4. Be a STAR finder. In Anita’s book, she talks about what it means to be a star finder. STAR is an acronym that stands for strengths, talents, abilities, and resources. She walks you through each of these areas, showing us parents a new way to think about our “struggling” students.

I’ve mentioned Anita’s book, Star Finder, several times so I can’t help but end with telling you that it is a must have. It is packed with personal testimonies and real strategies that have been tested, tried, and proven true to helping parents celebrate what their children have versus what they don’t have.

You can also catch an interview I did with Anita talking about this book, and more – CLICK HERE!

I’m also including a free EXCLUSIVE printable – a 5-page Individual Profile Pack – that can be used year after year to help you track your child’s individual and unique developmental journey. This is from my Frugal Moms Guide to DIY Curriculum Planning masterclass for moms.

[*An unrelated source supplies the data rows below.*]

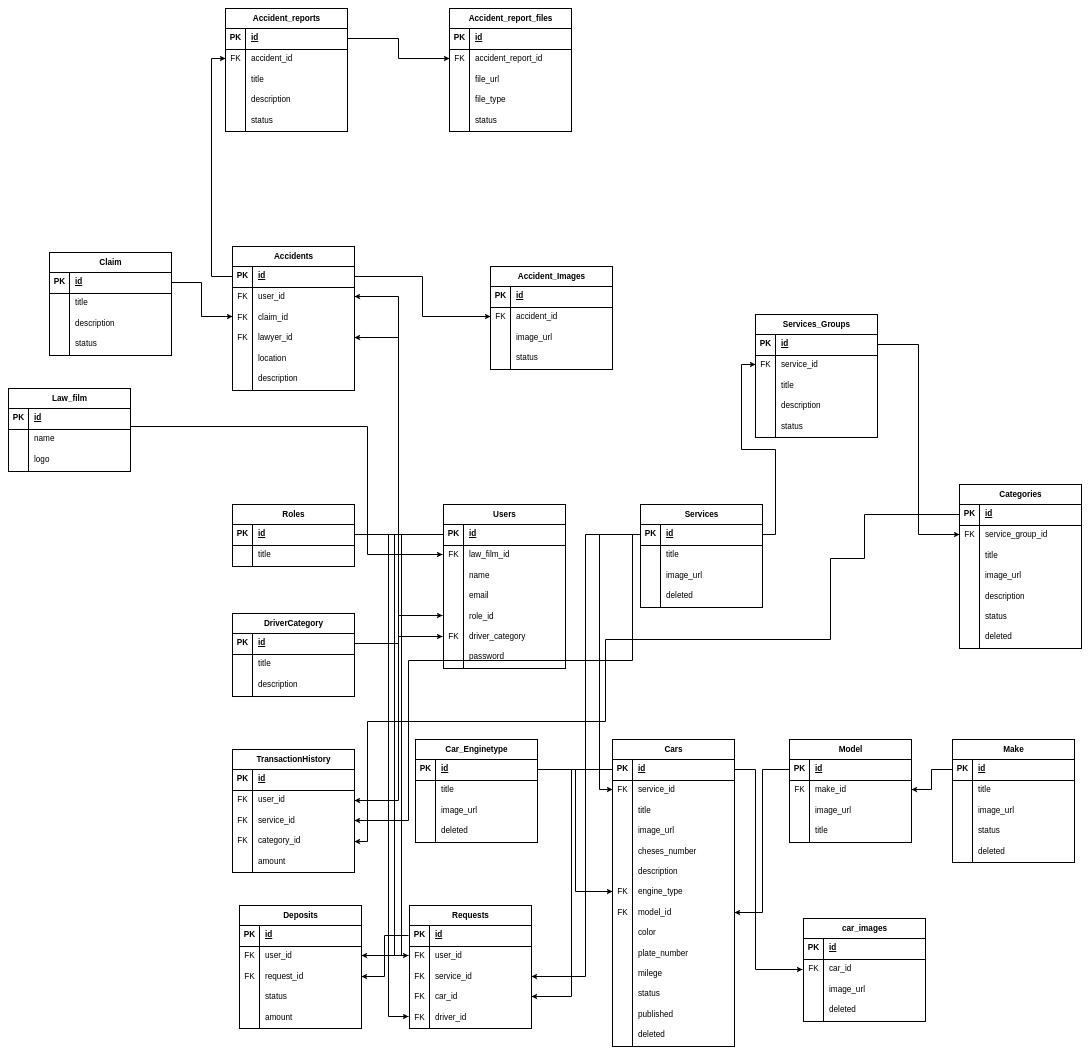
<!DOCTYPE html>
<html lang="en">
<head>
<meta charset="utf-8">
<title>Accident and car service database schema</title>
<style>
:root { --ink: #000; --paper: #fff; --row: 20.4px; }
* { box-sizing: border-box; margin: 0; padding: 0; }
html, body { width: 1090px; height: 1054px; overflow: hidden; background: var(--paper); }
.diagram { position: relative; width: 1090px; height: 1054px; overflow: hidden; color: var(--ink); font: 8.2px/1 "Liberation Sans", Arial, sans-serif; }
.entity { position: absolute; width: 123px; border: 1px solid var(--ink); background: var(--paper); }
.entity h2 { height: 19.4px; display: flex; align-items: center; justify-content: center; font-size: 8.2px; font-weight: 700; }
.fields { list-style: none; border-top: 1px solid var(--ink); }
.fields li { height: var(--row); display: grid; grid-template-columns: 20px 1fr; }
.fields li > * { display: flex; align-items: center; padding-bottom: 1px; }
.key { justify-content: center; border-right: 1px solid var(--ink); }
.name { padding-left: 5px; white-space: nowrap; }
.primary { border-bottom: 1px solid var(--ink); font-weight: 700; }
.primary .name { text-decoration: underline; }
.relations { position: absolute; left: 0; top: 0; }
.relations path { fill: none; stroke: var(--ink); stroke-width: 1; }
.relations .head { fill: var(--ink); stroke: none; }
</style>
</head>
<body>
<main class="diagram">

<section class="entity" style="left:225px;top:8px"><h2>Accident_reports</h2><ul class="fields">
<li class="primary"><span class="key">PK</span><span class="name">id</span></li>
<li><span class="key">FK</span><span class="name">accident_id</span></li>
<li><span class="key"></span><span class="name">title</span></li>
<li><span class="key"></span><span class="name">description</span></li>
<li><span class="key"></span><span class="name">status</span></li>
</ul></section>

<section class="entity" style="left:449px;top:8px"><h2>Accident_report_files</h2><ul class="fields">
<li class="primary"><span class="key">PK</span><span class="name">id</span></li>
<li><span class="key">FK</span><span class="name">accident_report_id</span></li>
<li><span class="key"></span><span class="name">file_url</span></li>
<li><span class="key"></span><span class="name">file_type</span></li>
<li><span class="key"></span><span class="name">status</span></li>
</ul></section>

<section class="entity" style="left:49px;top:252px"><h2>Claim</h2><ul class="fields">
<li class="primary"><span class="key">PK</span><span class="name">id</span></li>
<li><span class="key"></span><span class="name">title</span></li>
<li><span class="key"></span><span class="name">description</span></li>
<li><span class="key"></span><span class="name">status</span></li>
</ul></section>

<section class="entity" style="left:232px;top:246px"><h2>Accidents</h2><ul class="fields">
<li class="primary"><span class="key">PK</span><span class="name">id</span></li>
<li><span class="key">FK</span><span class="name">user_id</span></li>
<li><span class="key">FK</span><span class="name">claim_id</span></li>
<li><span class="key">FK</span><span class="name">lawyer_id</span></li>
<li><span class="key"></span><span class="name">location</span></li>
<li><span class="key"></span><span class="name">description</span></li>
</ul></section>

<section class="entity" style="left:490px;top:266px"><h2>Accident_Images</h2><ul class="fields">
<li class="primary"><span class="key">PK</span><span class="name">id</span></li>
<li><span class="key">FK</span><span class="name">accident_id</span></li>
<li><span class="key"></span><span class="name">image_url</span></li>
<li><span class="key"></span><span class="name">status</span></li>
</ul></section>

<section class="entity" style="left:755px;top:314px"><h2>Services_Groups</h2><ul class="fields">
<li class="primary"><span class="key">PK</span><span class="name">id</span></li>
<li><span class="key">FK</span><span class="name">service_id</span></li>
<li><span class="key"></span><span class="name">title</span></li>
<li><span class="key"></span><span class="name">description</span></li>
<li><span class="key"></span><span class="name">status</span></li>
</ul></section>

<section class="entity" style="left:8px;top:388px"><h2>Law_film</h2><ul class="fields">
<li class="primary"><span class="key">PK</span><span class="name">id</span></li>
<li><span class="key"></span><span class="name">name</span></li>
<li><span class="key"></span><span class="name">logo</span></li>
</ul></section>

<section class="entity" style="left:232px;top:504px"><h2>Roles</h2><ul class="fields">
<li class="primary"><span class="key">PK</span><span class="name">id</span></li>
<li><span class="key"></span><span class="name">title</span></li>
</ul></section>

<section class="entity" style="left:443px;top:504px"><h2>Users</h2><ul class="fields">
<li class="primary"><span class="key">PK</span><span class="name">id</span></li>
<li><span class="key">FK</span><span class="name">law_film_id</span></li>
<li><span class="key"></span><span class="name">name</span></li>
<li><span class="key"></span><span class="name">email</span></li>
<li><span class="key"></span><span class="name">role_id</span></li>
<li><span class="key">FK</span><span class="name">driver_category</span></li>
<li><span class="key"></span><span class="name">password</span></li>
</ul></section>

<section class="entity" style="left:640px;top:504px"><h2>Services</h2><ul class="fields">
<li class="primary"><span class="key">PK</span><span class="name">id</span></li>
<li><span class="key"></span><span class="name">title</span></li>
<li><span class="key"></span><span class="name">image_url</span></li>
<li><span class="key"></span><span class="name">deleted</span></li>
</ul></section>

<section class="entity" style="left:959px;top:484px"><h2>Categories</h2><ul class="fields">
<li class="primary"><span class="key">PK</span><span class="name">id</span></li>
<li><span class="key">FK</span><span class="name">service_group_id</span></li>
<li><span class="key"></span><span class="name">title</span></li>
<li><span class="key"></span><span class="name">image_url</span></li>
<li><span class="key"></span><span class="name">description</span></li>
<li><span class="key"></span><span class="name">status</span></li>
<li><span class="key"></span><span class="name">deleted</span></li>
</ul></section>

<section class="entity" style="left:232px;top:613px"><h2>DriverCategory</h2><ul class="fields">
<li class="primary"><span class="key">PK</span><span class="name">id</span></li>
<li><span class="key"></span><span class="name">title</span></li>
<li><span class="key"></span><span class="name">description</span></li>
</ul></section>

<section class="entity" style="left:232px;top:749px"><h2>TransactionHistory</h2><ul class="fields">
<li class="primary"><span class="key">PK</span><span class="name">id</span></li>
<li><span class="key">FK</span><span class="name">user_id</span></li>
<li><span class="key">FK</span><span class="name">service_id</span></li>
<li><span class="key">FK</span><span class="name">category_id</span></li>
<li><span class="key"></span><span class="name">amount</span></li>
</ul></section>

<section class="entity" style="left:415px;top:739px"><h2>Car_Enginetype</h2><ul class="fields">
<li class="primary"><span class="key">PK</span><span class="name">id</span></li>
<li><span class="key"></span><span class="name">title</span></li>
<li><span class="key"></span><span class="name">image_url</span></li>
<li><span class="key"></span><span class="name">deleted</span></li>
</ul></section>

<section class="entity" style="left:612px;top:739px"><h2>Cars</h2><ul class="fields">
<li class="primary"><span class="key">PK</span><span class="name">id</span></li>
<li><span class="key">FK</span><span class="name">service_id</span></li>
<li><span class="key"></span><span class="name">title</span></li>
<li><span class="key"></span><span class="name">image_url</span></li>
<li><span class="key"></span><span class="name">cheses_number</span></li>
<li><span class="key"></span><span class="name">description</span></li>
<li><span class="key">FK</span><span class="name">engine_type</span></li>
<li><span class="key">FK</span><span class="name">model_id</span></li>
<li><span class="key"></span><span class="name">color</span></li>
<li><span class="key"></span><span class="name">plate_number</span></li>
<li><span class="key"></span><span class="name">milege</span></li>
<li><span class="key"></span><span class="name">status</span></li>
<li><span class="key"></span><span class="name">published</span></li>
<li><span class="key"></span><span class="name">deleted</span></li>
</ul></section>

<section class="entity" style="left:789px;top:739px"><h2>Model</h2><ul class="fields">
<li class="primary"><span class="key">PK</span><span class="name">id</span></li>
<li><span class="key">FK</span><span class="name">make_id</span></li>
<li><span class="key"></span><span class="name">image_url</span></li>
<li><span class="key"></span><span class="name">title</span></li>
</ul></section>

<section class="entity" style="left:952px;top:739px"><h2>Make</h2><ul class="fields">
<li class="primary"><span class="key">PK</span><span class="name">id</span></li>
<li><span class="key"></span><span class="name">title</span></li>
<li><span class="key"></span><span class="name">image_url</span></li>
<li><span class="key"></span><span class="name">status</span></li>
<li><span class="key"></span><span class="name">deleted</span></li>
</ul></section>

<section class="entity" style="left:239px;top:905px"><h2>Deposits</h2><ul class="fields">
<li class="primary"><span class="key">PK</span><span class="name">id</span></li>
<li><span class="key">FK</span><span class="name">user_id</span></li>
<li><span class="key">FK</span><span class="name">request_id</span></li>
<li><span class="key"></span><span class="name">status</span></li>
<li><span class="key"></span><span class="name">amount</span></li>
</ul></section>

<section class="entity" style="left:409px;top:905px"><h2>Requests</h2><ul class="fields">
<li class="primary"><span class="key">PK</span><span class="name">id</span></li>
<li><span class="key">FK</span><span class="name">user_id</span></li>
<li><span class="key">FK</span><span class="name">service_id</span></li>
<li><span class="key">FK</span><span class="name">car_id</span></li>
<li><span class="key">FK</span><span class="name">driver_id</span></li>
</ul></section>

<section class="entity" style="left:803px;top:918px"><h2>car_images</h2><ul class="fields">
<li class="primary"><span class="key">PK</span><span class="name">id</span></li>
<li><span class="key">FK</span><span class="name">car_id</span></li>
<li><span class="key"></span><span class="name">image_url</span></li>
<li><span class="key"></span><span class="name">deleted</span></li>
</ul></section>

<svg class="relations" width="1090" height="1054" viewBox="0 0 1090 1054" aria-hidden="true">
<defs><marker id="arrow" markerUnits="userSpaceOnUse" markerWidth="7" markerHeight="6" refX="6" refY="3" orient="auto"><path class="head" d="M0 0L6 3L0 6L1.5 3Z"/></marker></defs>
<g transform="translate(-.5 -.5)" marker-end="url(#arrow)">
<g id="accident-relations">
<path marker-end="url(#arrow)" d="M348 39H399V59H450"/>
<path marker-end="url(#arrow)" d="M233 277H212V59H226"/>
<path marker-end="url(#arrow)" d="M172 283H202V317H233"/>
<path marker-end="url(#arrow)" d="M355 277H423V317H491"/>
</g>
<g id="user-relations">
<path marker-end="url(#arrow)" d="M443 535H399V297H355"/>
<path marker-end="url(#arrow)" d="M443 535H399V338H355"/>
<path marker-end="url(#arrow)" d="M131 427H368V555H443"/>
<path marker-end="url(#arrow)" d="M355 535H399V616H443"/>
<path marker-end="url(#arrow)" d="M355 644H399V637H443"/>
<path marker-end="url(#arrow)" d="M443 535H399V801H355"/>
<path marker-end="url(#arrow)" d="M443 535H402V956H362"/>
<path marker-end="url(#arrow)" d="M443 535H395V956H409"/>
<path marker-end="url(#arrow)" d="M443 535H389V1017H409"/>
<path marker-end="url(#arrow)" d="M409 936H385V977H362"/>
</g>
<g id="service-relations">
<path marker-end="url(#arrow)" d="M640 535H633V661H409V821H355"/>
<path marker-end="url(#arrow)" d="M640 535H586V977H532"/>
<path marker-end="url(#arrow)" d="M640 535H600V790H613"/>
<path marker-end="url(#arrow)" d="M763 535H776V450H742V365H756"/>
<path marker-end="url(#arrow)" d="M878 345H919V535H960"/>
<path marker-end="url(#arrow)" d="M960 515H865V559H831V640H606V722H368V842H355"/>
</g>
<g id="car-relations">
<path marker-end="url(#arrow)" d="M613 770H572V997H532"/>
<path marker-end="url(#arrow)" d="M538 770H576V892H613"/>
<path marker-end="url(#arrow)" d="M735 770H756V970H803"/>
<path marker-end="url(#arrow)" d="M790 770H763V913H735"/>
<path marker-end="url(#arrow)" d="M953 770H932V790H912"/>
</g>
</g>
</svg>
</main>
</body>
</html>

With this pack you’ll be able to:

  • make special notes and set goals
  • note specific skills that may need improving
  • note any resources, products, activities, etc. that will be used to help
  • document new skills to focus on
  • and have space to jot down additional notes

I recommend notating your child’s strengths and seeing how they can naturally help in areas that may be considered weak. You may download and print as many copies as you need for personal use. Please do not share PDF, but do share this blog post so others can take advantage of it!

CHIME IN: How have you navigated figuring out if your child is really struggling academically? What did you (or didn’t) you do? Share in the comments below!